However, there are some fairly common opinions and stereotypes about each of the professional bodies that you might want to keep in mind before committing to one or the other. CA’s are largely seen as the more traditional ‘straight-laced’ accounting body, and as technical accounting specialists likely to perform more of the nitty gritty accounting and auditing work whereas CPA’s are seen more as still technically competent but more educated in business strategy, management and specialist accounting areas. The majority of CPA’s are in commercial roles, such as banking, finance and industry, whereas the majority of CA’s are in public practice (accounting firms).
You’ll get plenty of differing opinions on which one is superior, but the fact is that they both prescribe to the same standards, regulations, and principles. You’ll find that as long as you’ve proven yourself in the workplace, the vast majority of managers and senior accountants will not care either way if you have a CPA or CA designation. Some types of organisations, such as certain public practice accounting firms or Big 4 partners may be more politically influenced and motivated and may prefer CA over CPA, but generally this is a rapidly aging and antiquated viewpoint.
As to which one is harder to do – there’s really no question, the CA program is more difficult. It goes deeper into the technical aspects of accounting and requires you to complete often very detailed and involved assignments as well as the exams. Your work is also generally judged far more harshly in the CA program – markers will expect you to know everything there is to know about the area you’re being examined on, and you’ll usually have to provide detailed workings and references as to why you did something a particular way.
In contrast, CPA exams usually are comprised of at least 75% multiple choice – which doesn’t automatically make them easy, of course – you’ll still be required to actually know the material you’re being tested on, and work fast and efficiently.
So if your personal goal is simply to get accreditation to satisfy your boss’s demands that you get a professional accounting qualification, you’re probably better of going with the CPA program. It’s less time consuming to study for, less stressful in general and has excellent support services and exam help provided by CPA staff. If you have grand ambitions of one day becoming a partner of a Big 4 firm like Deloitte or Ernst & Young, you might be better off choosing the CA program as to avoid any complications later down the track.
CPA Australia also has significantly more members than CA, with approximately 144,000 members compared to an estimated 38,000 Charted Accountants.
Finally, the other thing to consider is that the CPA qualification isn’t recognised in the Global Accounting Alliance (GAA) whereas the CA is. So if you ever want to transfer your qualification to the United States or the UK, then doing the CPA will not allow you to do so.
Mutual recognition agreements between worldwide accounting bodies
CPA Australia has mutual recognition agreements with the:
Society of Management Accountants of Canada (CMA Canada)
Certified General Accountants Association of Canada (CGA-Canada)

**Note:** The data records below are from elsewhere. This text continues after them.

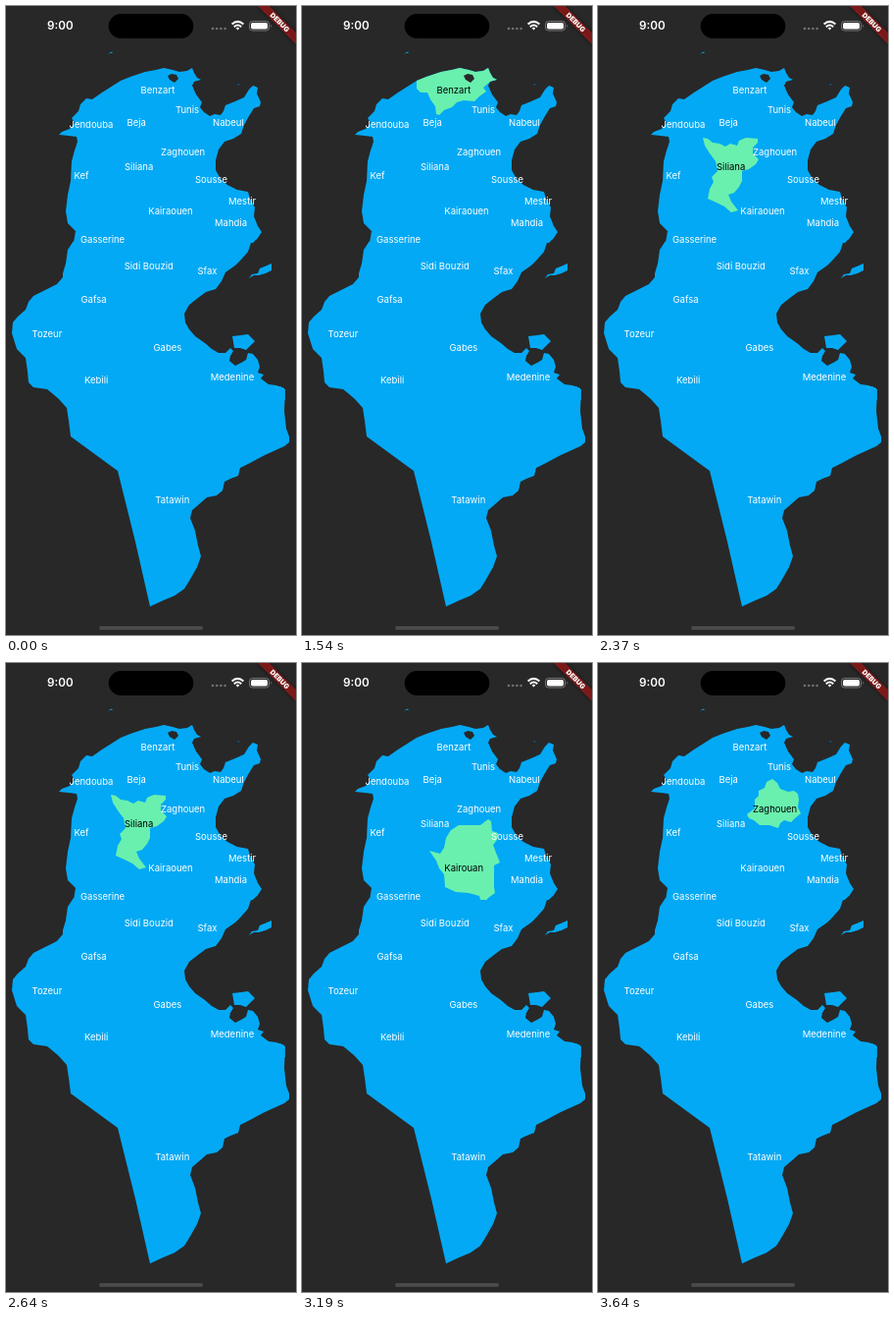
Animation, 296 px wide and 640 px high, one loop 3700 ms. Source, as an HTML page:

```html
<!DOCTYPE html>
<html lang="en">
<head>
<meta charset="utf-8">
<title>Region map</title>
<style>
  html, body { margin: 0; width: 100%; height: 100%; overflow: hidden; background: #282828; }
  svg { display: block; width: 100vw; height: 100vh; }
  text { font-family: Inter, Roboto, sans-serif; }
  .land { fill: #03a9f4; }
  .sea { fill: #282828; }
  .labels { font-size: 9.5px; fill: #fff; }
  .lit { opacity: var(--on, 0); }
  .rest { opacity: calc(1 - var(--on, 0)); }
  .regions { fill: #69f0ae; }
  text.lit { fill: #000; }

  /* Each region is selected for one window of the loop. */
  .benzart, .beja, .siliana, .kairouan, .zaghouen { animation: 3.7s step-end infinite; }
  .benzart { animation-name: benzart; }
  .beja { animation-name: beja; }
  .siliana { animation-name: siliana; }
  .kairouan { animation-name: kairouan; }
  .zaghouen { animation-name: zaghouen; }
  @keyframes benzart { 0% { --on: 0 } 41.6216% { --on: 1 } 52.4324%, 100% { --on: 0 } }
  @keyframes beja { 0% { --on: 0 } 52.4324% { --on: 1 } 64.0540%, 100% { --on: 0 } }
  @keyframes siliana { 0% { --on: 0 } 64.0540% { --on: 1 } 86.2162%, 100% { --on: 0 } }
  @keyframes kairouan { 0% { --on: 0 } 86.2162% { --on: 1 } 98.3783%, 100% { --on: 0 } }
  @keyframes zaghouen { 0% { --on: 0 } 98.3783%, 100% { --on: 1 } }
</style>
</head>
<body>
<svg viewBox="0 0 296 640" preserveAspectRatio="none">
  <defs>
    <path id="north" d="M69 241 71 229 63 221 61 209 63 192 66 178 67 158 70 147 73 138 72 133 64 132 54 131 57 128 65 125 70 119 67 114 74 107 76 100 82 94 88 95 98 88 106 83 117 76 127 72 142 67 153 65 161 63 170 65 177 67 185 66 190 63 192 68 195 73 199 75 192 77 190 81 194 90 200 98 198 103 202 108 208 112 213 110 219 111 222 107 224 101 234 97 243 93 248 85 252 81 257 83 256 89 260 98 259 102 253 104 248 112 243 121 240 130 232 135 223 138 217 146 214 157 214 167 219 176 226 182 236 187 247 189 249 196 254 205 253 214 257 224 261 230 257 236 252 241Z"/>
    <path id="middle" d="M69 239 257 236 250 241 247 250 240 258 234 264 224 271 220 280 214 288 204 291 196 297 187 304 182 313 183 322 187 329 193 336 203 343 210 349 217 353 224 353 229 348 232 351 229 356 228 361 234 366 240 363 245 360 247 353 252 354 257 360 259 367 257 373 263 375 260 379 268 385 276 386 284 389 285 401 67 401 47 394 42 390 28 388 23 383 22 372 20 358 11 349 6 333 7 322 12 316 20 309 23 301 28 295 42 288 52 283 58 276 58 272 61 262 63 248Z"/>
    <path id="south" d="M47 394 60 385 280 387 285 390 284 412 286 430 289 438 289 444 284 448 264 457 249 465 239 470 237 478 229 481 223 484 221 493 215 498 205 500 197 507 190 513 188 521 193 534 196 549 199 560 195 571 187 585 182 593 172 600 160 605 147 611 132 545 114 473 66 438 64 422 62 409 54 400Z"/>
    <clipPath id="coast"><use href="#north"/></clipPath>
    <filter id="soft" x="-20%" y="-80%" width="140%" height="260%"><feGaussianBlur stdDeviation="2"/></filter>
  </defs>

  <g class="land">
    <use href="#north"/>
    <use href="#middle"/>
    <use href="#south"/>
    <path d="M231 336 240 335 247 334 254 341 249 346 245 350 239 348 233 348Z"/>
    <path d="M248 277 251 273 257 272 259 267 264 265 271 262 271 269 265 272 258 274 253 274Z"/>
    <path d="M104 48.5 108 46.5 109 47.5Z M236 79 238 80 238 81Z"/>
  </g>

  <g class="regions" clip-path="url(#coast)">
    <path class="lit benzart" d="M117 70 130 62 199 60 201 75 192 77 185 83 188 87 181 92 176 97 165 96 158 98 153 103 145 106 140 111 137 110 136 102 131 95 128 88 121 88 117 84Z"/>
    <path class="lit beja" d="M105 97 105 82 116 73 117 86 124 88 129 91 129 97 135 104 138 109 143 108 149 104 157 108 164 115 170 124 166 129 160 133 150 135 142 140 135 138 130 140 124 140 113 136 118 127 113 120 110 108Z"/>
    <path class="lit siliana" d="M107 134 112 135 117 139 124 140 130 143 135 140 142 142 144 137 151 134 163 135 163 139 158 144 158 150 164 156 161 161 154 166 147 168 147 178 144 184 139 190 133 192 136 199 143 208 136 210 129 204 121 200 112 196 114 186 118 179 116 174 122 168 120 158 114 150 109 142Z"/>
    <path class="lit kairouan" d="M130 191 141 194 145 188 147 178 152 170 160 165 172 165 182 165 190 159 193 161 194 171 200 173 199 180 195 185 198 193 202 203 196 206 196 216 196 228 197 234 190 239 184 247 181 237 170 234 157 233 146 228 145 215 140 209 137 201Z"/>
    <path class="lit zaghouen" d="M178 118 183 122 186 128 194 131 200 130 204 133 205 139 204 147 207 153 201 158 197 162 190 160 186 163 184 168 175 165 165 165 159 160 154 158 152 154 160 148 160 139 164 135 164 130 170 127 172 121Z"/>
  </g>
  <path class="sea" d="M165 71 169 69 174 70 176 74 172 78 167 75Z"/>

  <g class="labels">
    <text class="rest benzart" x="137.5" y="89">Benzart</text>
    <text class="lit benzart" x="137.5" y="89">Benzart</text>
    <text class="rest beja" x="123.5" y="121.5">Beja</text>
    <text class="lit beja" x="123.5" y="121.5">Beja</text>
    <text class="rest siliana" x="121" y="167">Siliana</text>
    <text class="lit siliana" x="121" y="167">Siliana</text>
    <text class="rest kairouan" x="145.3" y="212">Kairaouen</text>
    <text class="lit kairouan" x="145.3" y="212">Kairouan</text>
    <text class="rest zaghouen" x="158" y="152.3">Zaghouen</text>
    <text class="lit zaghouen" x="158" y="152.3">Zaghouen</text>
    <text x="173" y="109">Tunis</text>
    <text x="64.5" y="124">Jendouba</text>
    <text x="211" y="121.5">Nabeul</text>
    <text x="69.5" y="176">Kef</text>
    <text x="193" y="179.5">Sousse</text>
    <text x="227" y="201.5">Mestir</text>
    <text x="213" y="224">Mahdia</text>
    <text x="76" y="240.5">Gasserine</text>
    <text x="120.7" y="267.5">Sidi Bouzid</text>
    <text x="195.5" y="272.5">Sfax</text>
    <text x="76.5" y="302">Gafsa</text>
    <text x="26.5" y="337">Tozeur</text>
    <text x="150.5" y="351">Gabes</text>
    <text x="80" y="383.5">Kebili</text>
    <text x="208.7" y="381.3">Medenine</text>
    <text x="152.3" y="506">Tatawin</text>
  </g>

  <!-- Status bar -->
  <text x="55.3" y="24.2" font-size="11.7" font-weight="600" fill="#fff" text-anchor="middle">9:00</text>
  <rect x="104.7" y="8" width="86.6" height="25" rx="12.5"/>
  <path d="M211 23H224" stroke="#707070" stroke-width="2.6" stroke-linecap="round" stroke-dasharray="0 4.2"/>
  <g fill="none" stroke="#fff" stroke-width="2">
    <path d="M230.6 18.6Q236.5 13.2 242.4 18.6M232.8 21.2Q236.5 17.8 240.2 21.2"/>
    <path d="M234.6 22.6Q236.5 21 238.4 22.6L236.5 24.6Z" fill="#fff" stroke="none"/>
  </g>
  <rect x="248.5" y="15.5" width="20" height="9.5" rx="3" fill="none" stroke="#8c8c8c" stroke-width=".8"/>
  <rect x="250" y="17" width="17" height="6.5" rx="1.8" fill="#fff"/>
  <path d="M270 18.7Q271.6 20.2 270 21.8Z" fill="#8c8c8c"/>

  <!-- Corner banner -->
  <g transform="translate(296 0) rotate(45)">
    <rect x="-27.5" y="19.3" width="55" height="8.2" opacity=".5" filter="url(#soft)"/>
    <rect x="-27.5" y="19.3" width="55" height="8.2" fill="#b71c1c" opacity=".63"/>
    <text y="25.9" font-size="7" font-weight="900" fill="#fff" text-anchor="middle">DEBUG</text>
  </g>

  <rect x="95" y="631" width="106" height="3.8" rx="1.9" fill="#4b4b4b"/>
</svg>
</body>
</html>
```
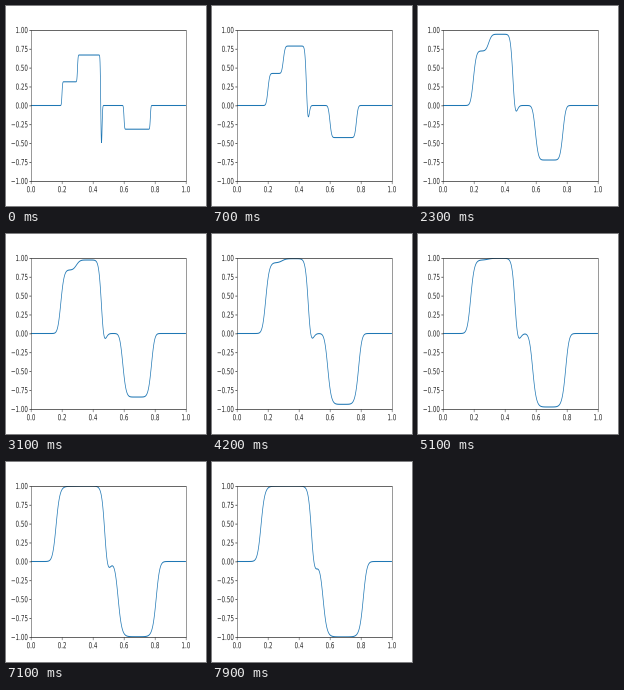
These frames come from a looping animation (200 px wide and 200 px high, 8000 ms). A matplotlib script:

```python
import numpy as np
import matplotlib.pyplot as plt
from matplotlib.animation import FuncAnimation
from matplotlib.patches import PathPatch, Polygon, Rectangle
from matplotlib.textpath import TextPath
from matplotlib.transforms import Affine2D

FRAMES, STEP_MS = 80, 100
W, H = 432, 288                      # layout units, mapped onto a square stage
L, R, B, T = 54, 388.8, 36, 253.44   # plot area
FONT = 12
INK = "#262626"

# Reaction-diffusion u_t = D u_xx + K (u - u^3), time measured in frames
D, K, SUB = 5e-6, 0.05, 20
N = 1000
x = (np.arange(N) + 0.5) / N


def solve():
    u = np.zeros(N)
    for a, b, level in [(0.2, 0.3, 0.3), (0.3, 0.45, 0.65),
                        (0.45, 0.458, -0.67), (0.6, 0.77, -0.3)]:
        u[(x > a) & (x < b)] = level
    dt, r = 1 / SUB, D / SUB * N ** 2
    states = []
    for _ in range(FRAMES):
        for _ in range(SUB):
            lap = np.zeros(N)
            lap[1:-1] = u[2:] - 2 * u[1:-1] + u[:-2]
            u = u + r * lap + dt * K * (u - u ** 3)
        states.append(u)
    return states


def to_x(v):
    return L + v * (R - L)


def to_y(v):
    return B + (v + 1) / 2 * (T - B)


def ribbon(u, width=1.5):
    """Outline of the curve stroked with an even width in layout units."""
    px, py = to_x(x), to_y(u)
    dx, dy = np.gradient(px), np.gradient(py)
    k = width / 2 / np.hypot(dx, dy)
    nx, ny = -dy * k, dx * k
    upper = np.column_stack([px + nx, py + ny])
    lower = np.column_stack([px - nx, py - ny])
    return np.vstack([upper, lower[::-1]])


fig = plt.figure(figsize=(2, 2), dpi=100, facecolor="white")
ax = fig.add_axes([0, 0, 1, 1])
ax.set_xlim(0, W)
ax.set_ylim(0, H)
ax.axis("off")


def bar(x0, y0, w, h):
    ax.add_patch(Rectangle((x0, y0), w, h, fc=INK, lw=0, snap=False, zorder=3))


def hline(x0, x1, y, w=1.0):
    bar(x0, y - w / 2, x1 - x0, w)


def vline(x0, y0, y1, w=1.0):
    bar(x0 - w / 2, y0, w, y1 - y0)


def label(text, px, py, align):
    path = TextPath((0, 0), text, size=FONT)
    box = path.get_extents()
    if align == "right":
        shift = px - box.x1, py - box.height / 2 - box.y0
    else:
        shift = px - (box.x0 + box.x1) / 2, py - box.y1
    path = path.transformed(Affine2D().translate(*shift))
    ax.add_patch(PathPatch(path, fc=INK, lw=0, snap=False, zorder=3))


left, right, bottom, top = 54.5, 389.5, 35.5, 252.5
for y in (bottom, top):
    hline(left - 0.5, right + 0.5, y)
for v in (left, right):
    vline(v, bottom, top)

for v in np.linspace(0, 1, 6):
    vline(to_x(v) + 0.3, bottom - 4, bottom)
    label(f"{v:.1f}", to_x(v), B - 7.3, "center")
for v in np.linspace(-1, 1, 9):
    hline(left - 4, left, to_y(v) - 0.5)
    label(f"{v:.2f}".replace("-", "\u2212"), L - 7.5, to_y(v), "right")

states = solve()
curve = Polygon(ribbon(states[0]), closed=True, fc="#1f77b4", lw=0,
                snap=False, zorder=2)
ax.add_patch(curve)
curve.set_clip_path(Rectangle((L, B), R - L, T - B, transform=ax.transData))


def update(i):
    curve.set_xy(ribbon(states[i]))
    return (curve,)


anim = FuncAnimation(fig, update, frames=FRAMES, interval=STEP_MS,
                     repeat=True, repeat_delay=0, blit=False)
plt.show()
```
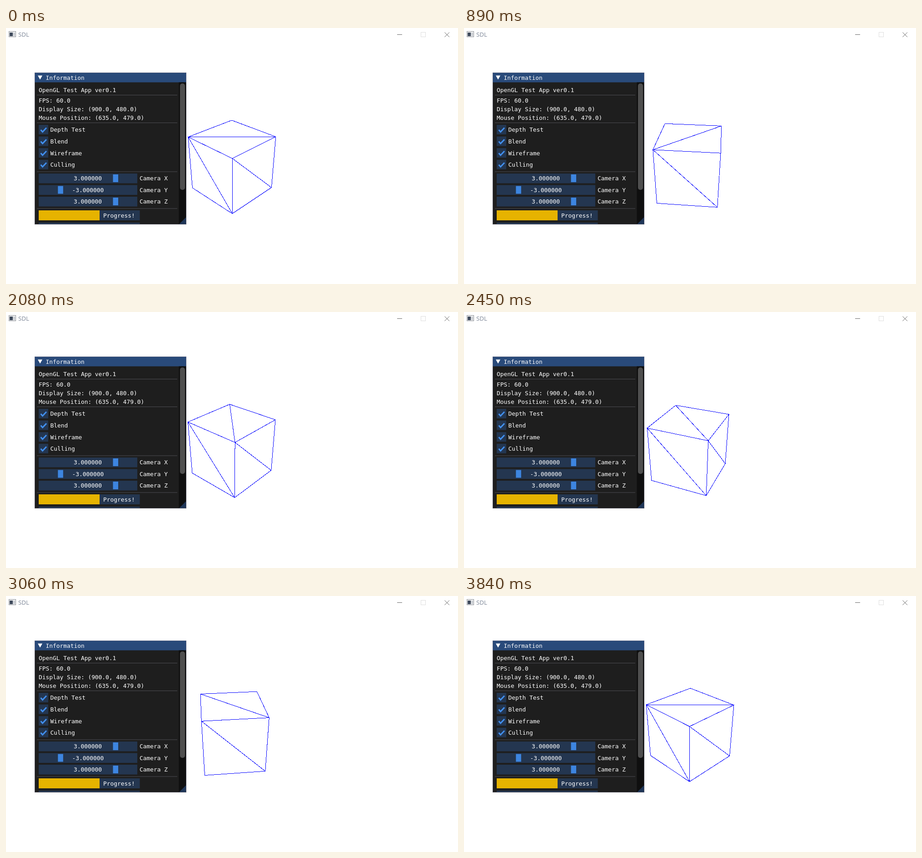
Animation of 995x563 px, one loop 3.86 s. Source, as an HTML page:

```html
<!DOCTYPE html>
<html lang="en">
<head>
<meta charset="utf-8">
<title>SDL</title>
<style>
  html, body { margin: 0; width: 100%; height: 100%; overflow: hidden; background: #fff; }
  svg { display: block; width: 995px; height: 563px; }
  #panel text { font: 12.86px "DejaVu Sans Mono", "Liberation Mono", monospace; fill: #fff; }
  #bar text { font: 13.3px "Open Sans", Inter, sans-serif; fill: #7b8596; }
  #cube { fill: none; stroke: #00f; stroke-width: 1; shape-rendering: crispEdges; }
</style>
</head>
<body>
<svg viewBox="0 0 995 563">
  <g id="bar">
    <rect x="6.5" y="7.5" width="15" height="12" fill="#f4f4f4" stroke="#8c9097"/>
    <rect x="8" y="10" width="7" height="8" fill="#3f4a5c"/>
    <rect x="16" y="10" width="4" height="8" fill="#c9cdd3"/>
    <text x="27" y="18.7">SDL</text>
    <g fill="none" stroke="#666">
      <path d="M861 14.5H872"/>
      <rect x="913.5" y="9.5" width="10" height="10" stroke="#dedede"/>
      <path d="M965.5 9.5l10.5 10.5M976 9.5l-10.5 10.5"/>
    </g>
  </g>
  <g id="panel"></g>
  <path id="cube"/>
</svg>
<script>
const FRAME = '#243650', GRAB = '#3d85e0', CHECK = '#4290f0';

const rect = (x, y, w, h, fill, rx = 0) =>
  `<rect x="${x}" y="${y}" width="${w}" height="${h}" rx="${rx}" fill="${fill}"/>`;
const label = (x, y, s) => `<text x="${x}" y="${y}">${s}</text>`;
const separator = y => rect(68, y, 309, 1, '#4d4d53');

const checkbox = (name, y) => rect(72, y, 21, 21, FRAME) +
  `<path d="M76.5 ${y + 11}l4 4.5 8.5-9" fill="none" stroke="${CHECK}" stroke-width="3"/>` +
  label(97.5, y + 15.3, name);

const slider = (axis, y, value, textX, grabX) => rect(72, y, 217, 21.5, FRAME) +
  rect(grabX, y + 2, 11.5, 17, GRAB) + label(textX, y + 15.3, value) +
  label(294, y + 15.3, 'Camera ' + axis);

document.getElementById('panel').innerHTML = [
  rect(63, 98, 334, 334, '#1e1e1e'),
  rect(63, 98, 334, 21.5, '#294a7a'),
  '<path d="M70 104.5h10l-5 9z" fill="#fff"/>',
  label(87.5, 113.8, 'Information'),
  rect(380.5, 119.5, 16, 312, '#0f0f0f'),
  rect(383, 122, 11, 234, '#4f4f4f', 5),
  label(72, 140.5, 'OpenGL Test App ver0.1'),
  label(72, 164, 'FPS: 60.0'),
  label(72, 183, 'Display Size: (900.0, 480.0)'),
  label(72, 202, 'Mouse Position: (635.0, 479.0)'),
  [147, 208, 315.5, 396.5].map(separator).join(''),
  ['Depth Test', 'Blend', 'Wireframe', 'Culling']
    .map((name, i) => checkbox(name, 213 + 25.6 * i)).join(''),
  slider('X', 320, '3.000000', 149, 235.5),
  slider('Y', 345.5, '-3.000000', 145.5, 114.3),
  slider('Z', 371, '3.000000', 149, 235.5),
  rect(72, 401, 222.5, 22, FRAME),
  rect(72, 401, 134, 22, '#e6b300'),
  label(214, 416.5, 'Progress!'),
  rect(72, 428, 222.5, 3.5, FRAME),
  '<path d="M396.5 416v15.5h-15.5z" fill="#1f3658"/>',
  '<rect x="63.5" y="98.5" width="333" height="333" fill="none" stroke="#6e6e80" stroke-opacity=".6"/>'
].join('');

const LOOP = 3860, STEP = 21.6, PHASE = 15.2;
// Turn of the cube in degrees at each step; the early part runs slower.
const TURN = [[0, 0.4], [25, 22.8], [41, 39], [49, 46.9], [71, 65.8], [179, 180.5]];

function turnAt(ms) {
  const n = Math.floor((ms + PHASE) / STEP);
  const i = Math.max(1, TURN.findIndex(k => k[0] >= n));
  const [[n0, a0], [n1, a1]] = [TURN[i - 1], TURN[i]];
  return a0 + (a1 - a0) * (n - n0) / (n1 - n0);
}

// Unit cube seen from 3, -3, 2.5 relative to its centre.
const HALF = 0.5, REACH = Math.hypot(3, 3), DIST = Math.hypot(3, 3, 2.5);
const COS = REACH / DIST, SIN = 2.5 / DIST;
const FOCAL = 637, CX = 497.5, CY = 298.2;
const rad = deg => deg * Math.PI / 180;

function project(deg, z) {
  const r = HALF * Math.SQRT2;
  const u = r * Math.sin(rad(deg)), w = r * Math.cos(rad(deg));
  const k = FOCAL / (DIST - w * COS - z * SIN);
  return [CX + u * k, CY - (z * COS - w * SIN) * k].map(v => v.toFixed(2)).join(' ');
}

function cubePath(turn) {
  const corners = [0, 90, 180, 270].map(a => a + turn);
  const top = corners.map(a => project(a, HALF));
  const low = corners.map(a => project(a, -HALF));
  let d = `M${top.join('L')}ZM${top[1]}L${top[3]}`;
  corners.forEach((a, i) => {
    if (Math.cos(rad(a + 45)) * REACH <= HALF) return; // faces away
    const j = (i + 1) % 4;
    d += `M${top[i]}L${low[i]}L${low[j]}L${top[j]}M${top[i]}L${low[j]}`;
  });
  return d;
}

const cube = document.getElementById('cube');
const start = performance.now();
function draw() {
  cube.setAttribute('d', cubePath(turnAt((performance.now() - start) % LOOP)));
  requestAnimationFrame(draw);
}
draw();
</script>
</body>
</html>
```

Hong Kong Institute of Certified Public Accountants (HKICPA)
Malaysian Institute of Accountants (MIA)
Institute of Certified Public Accountants of Singapore (ICPAS)
Chartered Institute of Public Finance and Accountancy (CIPFA)
Chartered Institute of Management Accountants (CIMA)
The Institute of Certified Public Accountants in Ireland (CPA Ireland)
Institute of Chartered Accountants of India (ICAI)
Note: Coconut Daily assumes no responsibility for the accuracy of the information in this article. Please consult the CPA Australia website for the latest enrollment and membership requirements.